[RECORDS FOR THE TASK Boundary: Start]
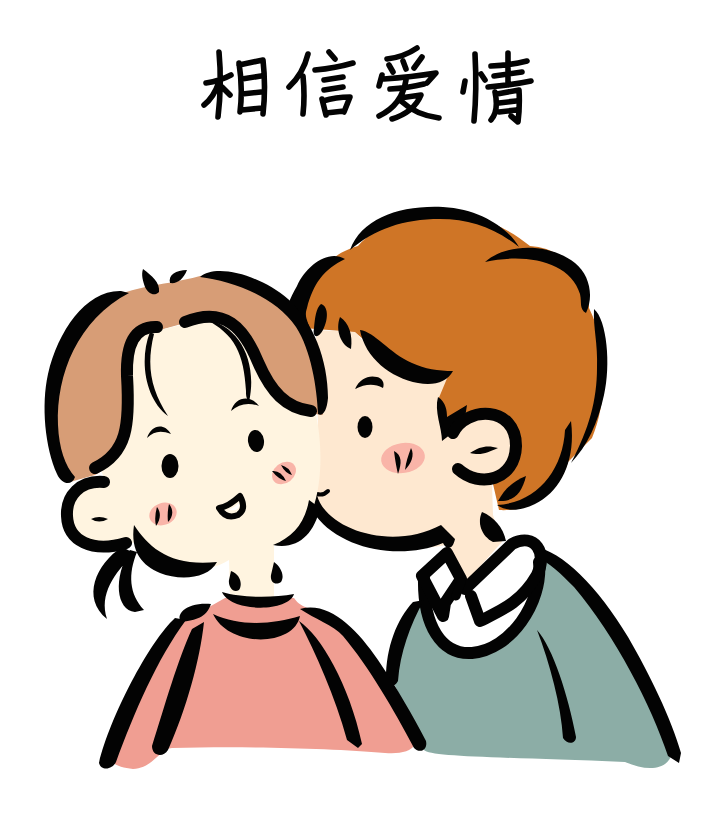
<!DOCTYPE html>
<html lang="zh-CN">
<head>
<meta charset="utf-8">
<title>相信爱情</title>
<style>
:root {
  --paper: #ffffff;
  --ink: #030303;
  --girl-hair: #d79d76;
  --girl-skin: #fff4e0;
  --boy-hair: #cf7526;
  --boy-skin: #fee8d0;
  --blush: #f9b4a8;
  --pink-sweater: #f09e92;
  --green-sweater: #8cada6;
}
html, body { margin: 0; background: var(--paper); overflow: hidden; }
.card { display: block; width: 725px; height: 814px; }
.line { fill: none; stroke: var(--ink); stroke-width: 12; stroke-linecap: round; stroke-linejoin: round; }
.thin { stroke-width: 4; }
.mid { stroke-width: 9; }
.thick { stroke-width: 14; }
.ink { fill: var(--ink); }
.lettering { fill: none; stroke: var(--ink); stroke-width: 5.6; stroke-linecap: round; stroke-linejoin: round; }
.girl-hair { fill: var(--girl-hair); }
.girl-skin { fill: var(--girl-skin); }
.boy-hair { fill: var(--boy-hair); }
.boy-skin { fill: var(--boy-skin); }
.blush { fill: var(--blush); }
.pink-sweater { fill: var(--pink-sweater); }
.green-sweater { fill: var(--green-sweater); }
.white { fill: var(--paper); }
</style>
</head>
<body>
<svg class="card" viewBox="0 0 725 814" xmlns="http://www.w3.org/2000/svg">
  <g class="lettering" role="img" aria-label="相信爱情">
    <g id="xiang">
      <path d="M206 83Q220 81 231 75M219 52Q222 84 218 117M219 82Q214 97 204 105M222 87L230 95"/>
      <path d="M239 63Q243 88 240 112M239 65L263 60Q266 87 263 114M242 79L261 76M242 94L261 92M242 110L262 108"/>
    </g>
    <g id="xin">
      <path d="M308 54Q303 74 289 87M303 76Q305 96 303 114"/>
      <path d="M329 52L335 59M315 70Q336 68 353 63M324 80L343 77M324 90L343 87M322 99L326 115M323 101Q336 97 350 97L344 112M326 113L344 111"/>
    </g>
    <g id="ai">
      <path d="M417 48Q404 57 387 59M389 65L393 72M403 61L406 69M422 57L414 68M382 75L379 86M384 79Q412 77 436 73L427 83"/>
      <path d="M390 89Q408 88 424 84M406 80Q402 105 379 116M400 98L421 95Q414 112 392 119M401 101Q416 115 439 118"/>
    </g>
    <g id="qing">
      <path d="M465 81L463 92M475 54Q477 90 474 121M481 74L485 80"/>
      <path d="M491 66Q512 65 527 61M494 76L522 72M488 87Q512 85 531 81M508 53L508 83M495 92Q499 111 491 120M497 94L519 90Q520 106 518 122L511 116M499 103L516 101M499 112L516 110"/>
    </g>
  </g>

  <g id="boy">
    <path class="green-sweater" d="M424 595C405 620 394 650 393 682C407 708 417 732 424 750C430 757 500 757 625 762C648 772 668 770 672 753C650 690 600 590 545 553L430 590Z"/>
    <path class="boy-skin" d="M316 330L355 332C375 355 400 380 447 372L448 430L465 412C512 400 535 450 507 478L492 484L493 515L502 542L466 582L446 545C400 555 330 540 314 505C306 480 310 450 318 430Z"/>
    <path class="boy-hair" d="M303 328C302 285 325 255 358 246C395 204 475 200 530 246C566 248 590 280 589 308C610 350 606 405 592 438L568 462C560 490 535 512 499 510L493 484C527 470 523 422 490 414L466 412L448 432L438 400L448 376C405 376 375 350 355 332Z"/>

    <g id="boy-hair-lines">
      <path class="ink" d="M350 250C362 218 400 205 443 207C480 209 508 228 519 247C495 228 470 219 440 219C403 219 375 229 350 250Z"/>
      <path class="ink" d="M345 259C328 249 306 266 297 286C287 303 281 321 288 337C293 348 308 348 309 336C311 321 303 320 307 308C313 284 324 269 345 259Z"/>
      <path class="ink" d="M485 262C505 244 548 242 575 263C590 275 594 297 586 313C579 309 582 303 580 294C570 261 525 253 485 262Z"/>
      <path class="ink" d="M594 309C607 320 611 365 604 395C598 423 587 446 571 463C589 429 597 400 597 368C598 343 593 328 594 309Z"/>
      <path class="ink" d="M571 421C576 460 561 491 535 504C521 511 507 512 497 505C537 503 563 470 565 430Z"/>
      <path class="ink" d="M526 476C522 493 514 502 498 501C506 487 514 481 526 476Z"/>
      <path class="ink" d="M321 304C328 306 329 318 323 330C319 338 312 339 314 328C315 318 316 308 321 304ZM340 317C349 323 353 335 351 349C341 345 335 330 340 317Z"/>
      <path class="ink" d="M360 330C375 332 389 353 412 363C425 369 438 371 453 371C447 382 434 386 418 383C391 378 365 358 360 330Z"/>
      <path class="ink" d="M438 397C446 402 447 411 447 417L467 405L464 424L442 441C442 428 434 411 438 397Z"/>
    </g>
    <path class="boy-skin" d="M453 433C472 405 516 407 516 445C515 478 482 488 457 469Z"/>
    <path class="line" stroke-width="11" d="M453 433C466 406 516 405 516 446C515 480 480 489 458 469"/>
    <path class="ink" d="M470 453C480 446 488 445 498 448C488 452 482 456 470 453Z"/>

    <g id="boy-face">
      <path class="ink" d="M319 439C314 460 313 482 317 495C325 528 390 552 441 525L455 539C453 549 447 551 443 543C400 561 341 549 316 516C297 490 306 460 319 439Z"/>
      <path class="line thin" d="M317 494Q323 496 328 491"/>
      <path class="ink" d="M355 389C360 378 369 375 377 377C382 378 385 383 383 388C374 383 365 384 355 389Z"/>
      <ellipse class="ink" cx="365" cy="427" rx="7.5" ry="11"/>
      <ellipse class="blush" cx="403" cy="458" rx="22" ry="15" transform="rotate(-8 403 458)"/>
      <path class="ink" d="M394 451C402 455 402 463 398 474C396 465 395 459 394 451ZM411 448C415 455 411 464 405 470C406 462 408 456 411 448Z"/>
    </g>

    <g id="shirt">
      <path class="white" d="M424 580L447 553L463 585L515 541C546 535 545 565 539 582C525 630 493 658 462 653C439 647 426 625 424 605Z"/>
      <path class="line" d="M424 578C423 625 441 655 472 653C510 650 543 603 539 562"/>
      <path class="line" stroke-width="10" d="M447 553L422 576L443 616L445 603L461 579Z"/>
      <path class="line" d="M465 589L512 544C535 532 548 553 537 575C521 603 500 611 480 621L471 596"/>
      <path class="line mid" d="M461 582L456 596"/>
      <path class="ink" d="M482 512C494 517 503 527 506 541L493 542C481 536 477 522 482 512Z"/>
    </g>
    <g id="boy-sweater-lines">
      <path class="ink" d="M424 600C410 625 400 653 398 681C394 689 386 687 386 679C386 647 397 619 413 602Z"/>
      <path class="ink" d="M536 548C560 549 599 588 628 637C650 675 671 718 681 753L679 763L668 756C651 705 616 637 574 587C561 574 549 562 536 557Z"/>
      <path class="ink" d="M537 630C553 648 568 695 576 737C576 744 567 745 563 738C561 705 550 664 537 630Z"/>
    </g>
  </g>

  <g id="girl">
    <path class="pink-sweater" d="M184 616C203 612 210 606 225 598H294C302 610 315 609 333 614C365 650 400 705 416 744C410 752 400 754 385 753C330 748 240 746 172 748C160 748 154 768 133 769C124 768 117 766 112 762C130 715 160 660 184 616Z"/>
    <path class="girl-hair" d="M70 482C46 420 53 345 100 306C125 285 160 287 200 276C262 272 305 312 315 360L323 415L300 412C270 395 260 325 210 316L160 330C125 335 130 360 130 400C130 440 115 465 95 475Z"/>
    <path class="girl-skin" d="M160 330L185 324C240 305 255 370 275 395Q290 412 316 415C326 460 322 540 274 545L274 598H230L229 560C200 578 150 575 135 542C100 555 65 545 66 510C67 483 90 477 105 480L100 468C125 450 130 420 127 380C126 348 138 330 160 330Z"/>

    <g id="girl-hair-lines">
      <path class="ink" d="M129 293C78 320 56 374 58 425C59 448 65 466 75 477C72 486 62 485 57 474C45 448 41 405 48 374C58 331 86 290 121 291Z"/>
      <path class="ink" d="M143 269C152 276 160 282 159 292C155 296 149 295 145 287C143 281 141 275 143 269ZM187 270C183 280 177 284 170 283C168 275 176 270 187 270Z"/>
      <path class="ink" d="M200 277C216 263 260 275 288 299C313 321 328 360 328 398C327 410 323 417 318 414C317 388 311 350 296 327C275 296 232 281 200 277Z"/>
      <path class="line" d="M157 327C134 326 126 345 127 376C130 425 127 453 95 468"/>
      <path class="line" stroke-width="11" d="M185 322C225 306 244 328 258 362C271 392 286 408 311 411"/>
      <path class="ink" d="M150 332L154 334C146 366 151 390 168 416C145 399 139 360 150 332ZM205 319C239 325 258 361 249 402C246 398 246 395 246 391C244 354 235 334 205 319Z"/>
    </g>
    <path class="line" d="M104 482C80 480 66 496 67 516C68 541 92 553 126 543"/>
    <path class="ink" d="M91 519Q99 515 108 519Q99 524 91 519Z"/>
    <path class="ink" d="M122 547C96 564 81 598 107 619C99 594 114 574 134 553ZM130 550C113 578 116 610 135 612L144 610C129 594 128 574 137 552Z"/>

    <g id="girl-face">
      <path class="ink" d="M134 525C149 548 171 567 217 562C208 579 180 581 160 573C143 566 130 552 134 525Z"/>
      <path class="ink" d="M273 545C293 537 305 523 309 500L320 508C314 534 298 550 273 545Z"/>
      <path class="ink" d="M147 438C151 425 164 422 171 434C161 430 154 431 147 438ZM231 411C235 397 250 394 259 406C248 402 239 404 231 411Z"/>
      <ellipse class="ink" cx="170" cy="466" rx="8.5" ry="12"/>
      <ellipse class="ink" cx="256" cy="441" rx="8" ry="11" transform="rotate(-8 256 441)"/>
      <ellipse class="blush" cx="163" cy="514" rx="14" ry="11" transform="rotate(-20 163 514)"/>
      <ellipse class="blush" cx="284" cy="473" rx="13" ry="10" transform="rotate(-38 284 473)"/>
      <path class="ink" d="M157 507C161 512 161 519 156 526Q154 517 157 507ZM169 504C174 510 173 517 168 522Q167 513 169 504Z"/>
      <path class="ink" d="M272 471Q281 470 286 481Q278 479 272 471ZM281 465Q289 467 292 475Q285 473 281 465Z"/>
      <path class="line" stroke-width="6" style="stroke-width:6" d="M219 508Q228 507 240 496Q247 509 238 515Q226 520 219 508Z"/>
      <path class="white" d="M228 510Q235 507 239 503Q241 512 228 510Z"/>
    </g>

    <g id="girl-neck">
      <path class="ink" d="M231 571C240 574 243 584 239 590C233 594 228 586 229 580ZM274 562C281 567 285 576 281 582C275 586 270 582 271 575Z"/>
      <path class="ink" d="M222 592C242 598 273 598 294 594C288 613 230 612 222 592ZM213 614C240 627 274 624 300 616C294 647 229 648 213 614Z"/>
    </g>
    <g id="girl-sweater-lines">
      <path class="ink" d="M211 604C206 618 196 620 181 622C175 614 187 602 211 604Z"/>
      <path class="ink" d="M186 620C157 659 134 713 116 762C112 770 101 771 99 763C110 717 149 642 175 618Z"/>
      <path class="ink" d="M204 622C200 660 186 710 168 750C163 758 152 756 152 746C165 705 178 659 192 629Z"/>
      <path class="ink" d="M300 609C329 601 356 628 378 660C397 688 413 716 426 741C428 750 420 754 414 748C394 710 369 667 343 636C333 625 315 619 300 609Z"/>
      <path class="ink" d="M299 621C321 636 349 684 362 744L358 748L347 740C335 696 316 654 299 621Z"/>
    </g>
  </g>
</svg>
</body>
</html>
[RECORDS FOR THE TASK Boundary: End]
Find the lines above that hold "lettering", then copy each of them.

### [SOLUTION BELOW]
.lettering { fill: none; stroke: var(--ink); stroke-width: 5.6; stroke-linecap: round; stroke-linejoin: round; }
  <g class="lettering" role="img" aria-label="相信爱情">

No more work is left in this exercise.